Teaching Ideas

Strengthening Public Speaking Skills with Children’s Books

A yellow background with a microphone in the right corner. In the center of the image there is a blue rectangle with a pink border and white text that reads "Using Children's Books to Teach Public Speaking Skills"

A low-stress (and low-cost!) way to help students build their public speaking skills is by using children’s books. Learn how in this post!

A yellow background with a microphone in the left corner. In the center of the image there is a white rectangle with a pink border and pink and black text that reads "Using Children's Books to Teach Public Speaking Skills"

One way to lower the pressure of teaching public speaking skills online or in the classroom is by using children’s books as inspiration. Middle and high schoolers will become much more confident with this approach to public speaking.

Why are children’s books great for middle and high schoolers?

  • Students can read them in a class period and get to work
  • If they want to choose a different text, there’s not a ton of lost time
  • Students can connect to the story AND to the artwork

Teaching Public Speaking Skills

I’ve been teaching public speaking to 8th and 9th graders for a long time now, and I can tell you that the number one thing they need is CONFIDENCE. Therefore, I always look for ways to build confidence. Here are some key ideas to build confidence and how children’s books fit into the equation. 

1. Students need a lot of opportunities to practice public their public speaking skills.

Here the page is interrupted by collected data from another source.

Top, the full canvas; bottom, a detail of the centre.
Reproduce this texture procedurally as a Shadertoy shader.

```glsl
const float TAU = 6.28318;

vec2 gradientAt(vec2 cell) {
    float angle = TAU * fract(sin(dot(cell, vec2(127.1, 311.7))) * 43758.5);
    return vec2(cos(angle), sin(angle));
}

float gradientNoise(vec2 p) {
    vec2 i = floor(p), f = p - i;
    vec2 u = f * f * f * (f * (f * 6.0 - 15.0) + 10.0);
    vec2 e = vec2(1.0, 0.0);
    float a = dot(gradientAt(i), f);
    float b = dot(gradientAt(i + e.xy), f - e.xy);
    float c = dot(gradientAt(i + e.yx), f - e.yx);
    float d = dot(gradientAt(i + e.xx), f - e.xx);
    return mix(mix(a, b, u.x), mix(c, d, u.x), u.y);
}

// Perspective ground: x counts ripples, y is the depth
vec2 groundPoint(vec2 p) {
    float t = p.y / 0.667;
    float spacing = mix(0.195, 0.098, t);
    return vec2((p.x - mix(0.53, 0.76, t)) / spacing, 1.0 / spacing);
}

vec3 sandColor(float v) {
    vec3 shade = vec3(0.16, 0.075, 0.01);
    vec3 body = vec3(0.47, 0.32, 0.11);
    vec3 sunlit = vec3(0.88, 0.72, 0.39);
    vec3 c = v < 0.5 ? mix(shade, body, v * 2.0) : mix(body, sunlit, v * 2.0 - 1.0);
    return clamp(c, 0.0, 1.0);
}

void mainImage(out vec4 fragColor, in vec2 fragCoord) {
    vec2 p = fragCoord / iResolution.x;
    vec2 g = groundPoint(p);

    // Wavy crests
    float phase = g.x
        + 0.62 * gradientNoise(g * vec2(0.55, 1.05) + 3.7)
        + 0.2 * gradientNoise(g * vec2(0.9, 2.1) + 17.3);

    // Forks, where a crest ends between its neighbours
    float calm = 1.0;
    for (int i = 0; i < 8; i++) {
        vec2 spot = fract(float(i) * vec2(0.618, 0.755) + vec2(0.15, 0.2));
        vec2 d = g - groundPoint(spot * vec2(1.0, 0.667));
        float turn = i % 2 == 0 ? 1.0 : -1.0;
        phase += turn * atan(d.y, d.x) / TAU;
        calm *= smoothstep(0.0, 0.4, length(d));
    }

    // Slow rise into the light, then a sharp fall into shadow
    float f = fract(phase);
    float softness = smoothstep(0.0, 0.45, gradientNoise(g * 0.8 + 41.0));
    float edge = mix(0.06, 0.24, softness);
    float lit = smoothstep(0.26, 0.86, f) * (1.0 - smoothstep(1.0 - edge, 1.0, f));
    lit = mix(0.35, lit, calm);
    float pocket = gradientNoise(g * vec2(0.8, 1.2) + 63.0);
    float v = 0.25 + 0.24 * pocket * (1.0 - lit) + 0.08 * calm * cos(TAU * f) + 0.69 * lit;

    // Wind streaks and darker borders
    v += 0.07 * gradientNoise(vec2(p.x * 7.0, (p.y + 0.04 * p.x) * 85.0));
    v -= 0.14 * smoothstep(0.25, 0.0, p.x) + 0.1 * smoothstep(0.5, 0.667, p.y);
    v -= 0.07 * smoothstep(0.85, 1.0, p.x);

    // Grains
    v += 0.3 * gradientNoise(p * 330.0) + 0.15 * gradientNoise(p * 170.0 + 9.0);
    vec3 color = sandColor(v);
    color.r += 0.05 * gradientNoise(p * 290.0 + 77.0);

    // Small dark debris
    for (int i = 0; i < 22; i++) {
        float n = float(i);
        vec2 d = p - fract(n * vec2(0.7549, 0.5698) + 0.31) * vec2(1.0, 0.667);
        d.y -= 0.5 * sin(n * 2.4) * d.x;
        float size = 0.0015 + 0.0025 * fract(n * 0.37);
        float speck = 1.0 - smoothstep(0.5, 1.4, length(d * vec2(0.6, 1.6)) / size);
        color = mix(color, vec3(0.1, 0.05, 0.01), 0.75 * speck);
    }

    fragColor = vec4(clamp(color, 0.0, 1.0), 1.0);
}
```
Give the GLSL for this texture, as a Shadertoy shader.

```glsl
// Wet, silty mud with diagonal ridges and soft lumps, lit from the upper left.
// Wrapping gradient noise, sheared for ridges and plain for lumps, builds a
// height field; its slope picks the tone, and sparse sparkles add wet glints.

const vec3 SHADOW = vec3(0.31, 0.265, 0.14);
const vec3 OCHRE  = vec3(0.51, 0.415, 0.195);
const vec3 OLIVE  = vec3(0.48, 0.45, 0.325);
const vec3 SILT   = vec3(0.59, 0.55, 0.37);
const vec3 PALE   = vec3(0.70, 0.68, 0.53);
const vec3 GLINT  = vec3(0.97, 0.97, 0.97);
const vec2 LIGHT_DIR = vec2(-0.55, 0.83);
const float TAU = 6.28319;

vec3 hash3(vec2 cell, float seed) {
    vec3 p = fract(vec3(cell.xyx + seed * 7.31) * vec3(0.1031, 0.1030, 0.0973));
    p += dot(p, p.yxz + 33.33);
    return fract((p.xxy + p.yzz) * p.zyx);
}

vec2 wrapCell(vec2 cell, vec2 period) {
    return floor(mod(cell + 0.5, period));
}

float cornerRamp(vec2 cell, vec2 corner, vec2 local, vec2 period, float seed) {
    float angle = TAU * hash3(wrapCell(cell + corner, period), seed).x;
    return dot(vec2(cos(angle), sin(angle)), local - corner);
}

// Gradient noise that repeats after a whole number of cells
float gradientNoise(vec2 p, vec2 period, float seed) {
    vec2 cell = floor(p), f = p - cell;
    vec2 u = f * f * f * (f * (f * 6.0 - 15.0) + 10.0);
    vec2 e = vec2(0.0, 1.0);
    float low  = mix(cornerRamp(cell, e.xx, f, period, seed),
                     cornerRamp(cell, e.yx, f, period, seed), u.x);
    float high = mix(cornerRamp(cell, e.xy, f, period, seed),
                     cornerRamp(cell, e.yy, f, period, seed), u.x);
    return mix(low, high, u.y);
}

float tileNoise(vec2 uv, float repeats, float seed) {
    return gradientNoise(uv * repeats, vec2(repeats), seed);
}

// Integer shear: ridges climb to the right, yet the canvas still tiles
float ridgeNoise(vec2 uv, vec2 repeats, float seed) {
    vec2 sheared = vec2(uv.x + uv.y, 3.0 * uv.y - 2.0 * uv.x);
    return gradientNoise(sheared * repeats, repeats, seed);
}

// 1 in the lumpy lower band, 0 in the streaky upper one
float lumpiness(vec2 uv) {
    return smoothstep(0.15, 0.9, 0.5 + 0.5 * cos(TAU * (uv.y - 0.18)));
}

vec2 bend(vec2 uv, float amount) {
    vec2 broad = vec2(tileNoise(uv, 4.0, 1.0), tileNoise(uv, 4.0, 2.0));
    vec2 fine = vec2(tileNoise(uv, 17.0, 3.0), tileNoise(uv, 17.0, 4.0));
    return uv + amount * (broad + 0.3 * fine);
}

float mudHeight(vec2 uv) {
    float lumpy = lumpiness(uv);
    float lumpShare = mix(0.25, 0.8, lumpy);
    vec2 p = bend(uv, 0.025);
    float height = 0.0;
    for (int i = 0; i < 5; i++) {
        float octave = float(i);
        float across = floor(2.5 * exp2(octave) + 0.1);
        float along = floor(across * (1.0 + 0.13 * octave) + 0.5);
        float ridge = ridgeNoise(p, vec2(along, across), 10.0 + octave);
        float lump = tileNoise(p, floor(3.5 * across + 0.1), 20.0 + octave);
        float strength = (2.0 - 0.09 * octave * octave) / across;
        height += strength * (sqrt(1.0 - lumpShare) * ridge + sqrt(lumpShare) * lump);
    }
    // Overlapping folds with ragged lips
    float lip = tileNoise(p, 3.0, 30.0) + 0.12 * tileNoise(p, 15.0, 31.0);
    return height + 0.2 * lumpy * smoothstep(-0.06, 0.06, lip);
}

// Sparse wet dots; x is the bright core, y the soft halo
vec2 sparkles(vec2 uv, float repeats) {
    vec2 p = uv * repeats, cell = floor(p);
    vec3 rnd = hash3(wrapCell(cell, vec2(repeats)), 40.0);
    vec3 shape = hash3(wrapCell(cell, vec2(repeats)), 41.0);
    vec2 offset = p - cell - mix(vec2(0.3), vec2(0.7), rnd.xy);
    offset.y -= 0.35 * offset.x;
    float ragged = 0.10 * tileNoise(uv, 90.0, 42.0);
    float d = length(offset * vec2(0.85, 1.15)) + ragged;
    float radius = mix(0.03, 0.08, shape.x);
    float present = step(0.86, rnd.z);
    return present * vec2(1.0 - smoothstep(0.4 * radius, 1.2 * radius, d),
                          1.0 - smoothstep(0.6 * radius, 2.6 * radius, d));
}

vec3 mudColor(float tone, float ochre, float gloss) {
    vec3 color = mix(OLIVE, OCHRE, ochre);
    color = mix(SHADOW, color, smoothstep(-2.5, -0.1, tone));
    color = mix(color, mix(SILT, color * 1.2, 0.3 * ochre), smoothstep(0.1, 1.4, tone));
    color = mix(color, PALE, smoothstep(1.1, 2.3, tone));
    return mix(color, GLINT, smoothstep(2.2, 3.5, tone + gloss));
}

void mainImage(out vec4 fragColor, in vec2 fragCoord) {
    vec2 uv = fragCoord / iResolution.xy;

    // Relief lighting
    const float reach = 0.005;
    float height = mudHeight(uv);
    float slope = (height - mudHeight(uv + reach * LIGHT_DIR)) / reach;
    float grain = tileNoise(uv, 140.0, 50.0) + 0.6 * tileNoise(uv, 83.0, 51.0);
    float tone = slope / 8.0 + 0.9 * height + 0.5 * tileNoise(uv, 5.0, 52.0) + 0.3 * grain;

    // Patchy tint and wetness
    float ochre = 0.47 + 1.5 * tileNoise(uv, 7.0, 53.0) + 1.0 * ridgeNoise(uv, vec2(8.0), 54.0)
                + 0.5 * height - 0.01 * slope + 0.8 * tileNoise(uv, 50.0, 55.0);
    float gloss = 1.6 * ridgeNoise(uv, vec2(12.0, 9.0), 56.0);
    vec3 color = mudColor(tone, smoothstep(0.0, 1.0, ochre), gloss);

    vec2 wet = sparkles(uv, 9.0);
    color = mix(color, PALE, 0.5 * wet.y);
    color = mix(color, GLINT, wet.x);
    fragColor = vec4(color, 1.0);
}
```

Short, frequent, low-stakes practice is key. 

You could choose one day a week where you’ll focus on teaching public speaking, one skill at a time. Perhaps one week is “making eye contact with the audience” and another week is “speaking without note cards. If all of their public speaking eggs aren’t in one Major Project basket, they’ll feel more successful. 

Idea: Have students read a children’s book of their choice and present it to a small group (4-5) in a short Book Talk. What did they love? Which page had their favorite artwork? You can give students questions and help them brainstorm and practice a 3-4 minute Book Talk they’ll share with their small groups. I have a free resource for Book Talk Brainstorming to make your life easier 🙂 You can repeat this activity several weeks in a row with different books or the same book with different groups. 

If you’re teaching public speaking online, students can practice these skills in breakout rooms.

2. Students need to feel relaxed.

One of the best tools I’ve found for teaching public speaking is by using improv games in ELA. These drama games help students think on their feet and connect with their costars. Best of all, the gamification of it lowers the stakes and helps students feel relaxed.

Idea: Have students work in small groups to read a children’s book. Then, they’ll recreate that children’s book in a short skit in front of the class. This is a great way to help students relax since they aren’t inventing the story – they’re retelling. They also have the comfort of being part of a team as they practice their public speaking skills.

3. Students need to hear what they’re doing well.

Part of building student confidence with public speaking is giving a lot of positive feedback. And it doesn’t just have to be from you, the teacher. Students should be ready to share what their peers are doing well. (The laughter students get from improv games is also a form of positive feedback)

One resource I recommend is this bundle of Peer Feedback forms. These are short and easy and focused on the positive. 🙂 Students can complete these in small groups, too, so you don’t have to subject students to the terror of talking in front of 29 peers as they hone their skills. 

Idea: Students choose a children’s book to read aloud in small groups. This provides them an opportunity to practice pacing, adding vocal interest, and even “looking up from their notes.” This is a task that they can rehearse at home or in class a few times without a huge time commitment. Plus, it’s a fun day of class! 

If you’re teaching public speaking online, you can easily record this activity and share it via Flipgrid or another platform. 

An photo of an out-of-focus crowd with an in-focus micrphone in the foreground. There is a pink border and the top and bottom, and the top has white text that says "Using Children's Books to Teach Public Speaking"

Final Thoughts

I hope you try some of these ideas! I love teaching public speaking and watching students’ confidence grow. And down the road, when they have to present for high-stakes projects, they come back and thank me for the practice we did.

Happy teaching!